Chong’s office has sent out a survey to municipalities and regional districts across B.C. The survey asks municipalities if an auditor should have authority over other local bodies as well.

The B.C. government took similar steps to oversee school districts, imposing common payroll and personnel systems on boards of education and appointing “superintendents of achievement” to monitor district efforts to raise student performance.

Just Posted

The end of an Echo
The end of an Echo

Invermere Valley Echo shuts down operations in Columbia Valley

Creating a new narrative for Canal Flats

Economic development consultant hired, lists vision for next 90 days

Princeton wildfire phots courtesy of Debbie Lyon.
UPDATE: Crews battle as wildfires rage in B.C. Interior

Crews brace for another day on B.C. firelines as no let up is likely

VIDEO: B.C. wildfires by the numbers
VIDEO: B.C. wildfires by the numbers

Wildfires continue to engulf regions of B.C.’s forests and communities.

Aerial view south of Williams Lake Friday afternoon shows dry lightning storm passing over, leaving fire starts behind. Lightning sparked more than 100 new fires Friday. (Black Press)
VIDEO: More than 180 wildfires burning across B.C.

Firefighters from other provinces called in to assist

DTSS Grad March 2017
DTSS Grad March 2017

DTSS Grad March 2017

59 cats seized in Chase
59 cats seized in Chase

59 neglected and injured cats were seized from a property in Chase

(Flickr/Andreas Eldh)
Soundgarden singer Chris Cornell dead at age 52

The singer/songwriter passed away early Thursday morning in Detroit

Paying tribute to a primeval passage
Paying tribute to a primeval passage

Uninterrupted celebrates the Adams River sockeye run in an extraordinary way.

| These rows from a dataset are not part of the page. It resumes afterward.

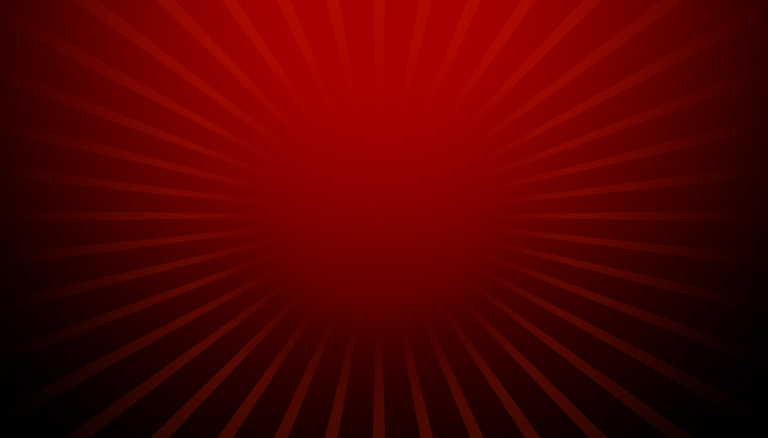
Reproduce this background procedurally as a Shadertoy shader.

```glsl
// Dark red backdrop with a glowing centre and forty stretched rays.

void mainImage(out vec4 fragColor, in vec2 fragCoord)
{
    // Height units, measured from the hub of the rays
    vec2 p = (fragCoord - vec2(0.4935, 0.507) * iResolution.xy) / iResolution.y;
    float radius = length(p);

    // Elliptical light falling off from the middle of the top edge
    float lightDist = length((p - vec2(0.0, 0.493)) / vec2(0.92, 0.95));
    float light = 1.0 - smoothstep(0.15, 1.4, lightDist);

    // Soft lower rim of the central disc
    float outside = smoothstep(0.19, 0.31, radius);
    light *= 1.0 - 0.12 * outside * smoothstep(0.1, -0.25, p.y);
    vec3 color = vec3(0.65, 0.003, 0.0) * light;

    // Evenly spaced rays in a horizontally stretched space
    vec2 q = p / vec2(1.36, 1.0);
    float turn = atan(q.x, q.y) * 40.0 / 6.2831853;
    float offset = abs(fract(turn + 0.5) - 0.5);
    float blur = 6.4 / max(length(q) * iResolution.y, 1.0);
    float ray = 1.0 - smoothstep(0.13 - blur * 0.6, 0.13 + blur * 0.6, offset);

    // Rays emerge around the disc and vanish toward the sides
    ray *= smoothstep(0.21, 0.5, radius);
    ray *= 1.0 - smoothstep(0.3, 0.92, abs(p.x));
    color = mix(color, vec3(0.8, 0.13, 0.0), 0.24 * ray);

    // Fine grain to hide banding
    float grain = fract(sin(dot(fragCoord, vec2(12.9898, 78.233))) * 43758.5453);
    fragColor = vec4(color + (grain - 0.5) / 255.0, 1.0);
}
```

UPDATE: Pemberton Music Festival cancelled, no automatic refunds
UPDATE: Pemberton Music Festival cancelled, no automatic refunds

In the past, the music festival located in Pemberton drew large crowds last year of 180,000 fans

Photo by: WeissPaarz.com
Medical wait times cost B.C. patients $2,300 each

New Fraser Institute report places B.C. at second worst in costs associated with long wait times

UPDATE: 22 killed at Ariana Grande concert
UPDATE: 22 killed at Ariana Grande concert

Witnesses reported hearing two loud bangs coming from near the arena’s bars at about 10:35 p.m.

A university study finds that about nine per cent of Canada’s Grade 11 and 12 students – roughly 66,000 teens – have driven within an hour of drinking and 9.4 per cent drove after using marijuana.                                 Photo: Now-
Leader file
One in three Canadian high school students have rode with drinking drivers, study reveals

Nearly one in five rode with a driver who’d been smoking pot

Top court to hear federal government’s appeal on residential school records
Top court to hear federal government’s appeal on residential school records

A lower court judge ruled to destroy the stories after 15 years unless consent is given to preserve

Most Read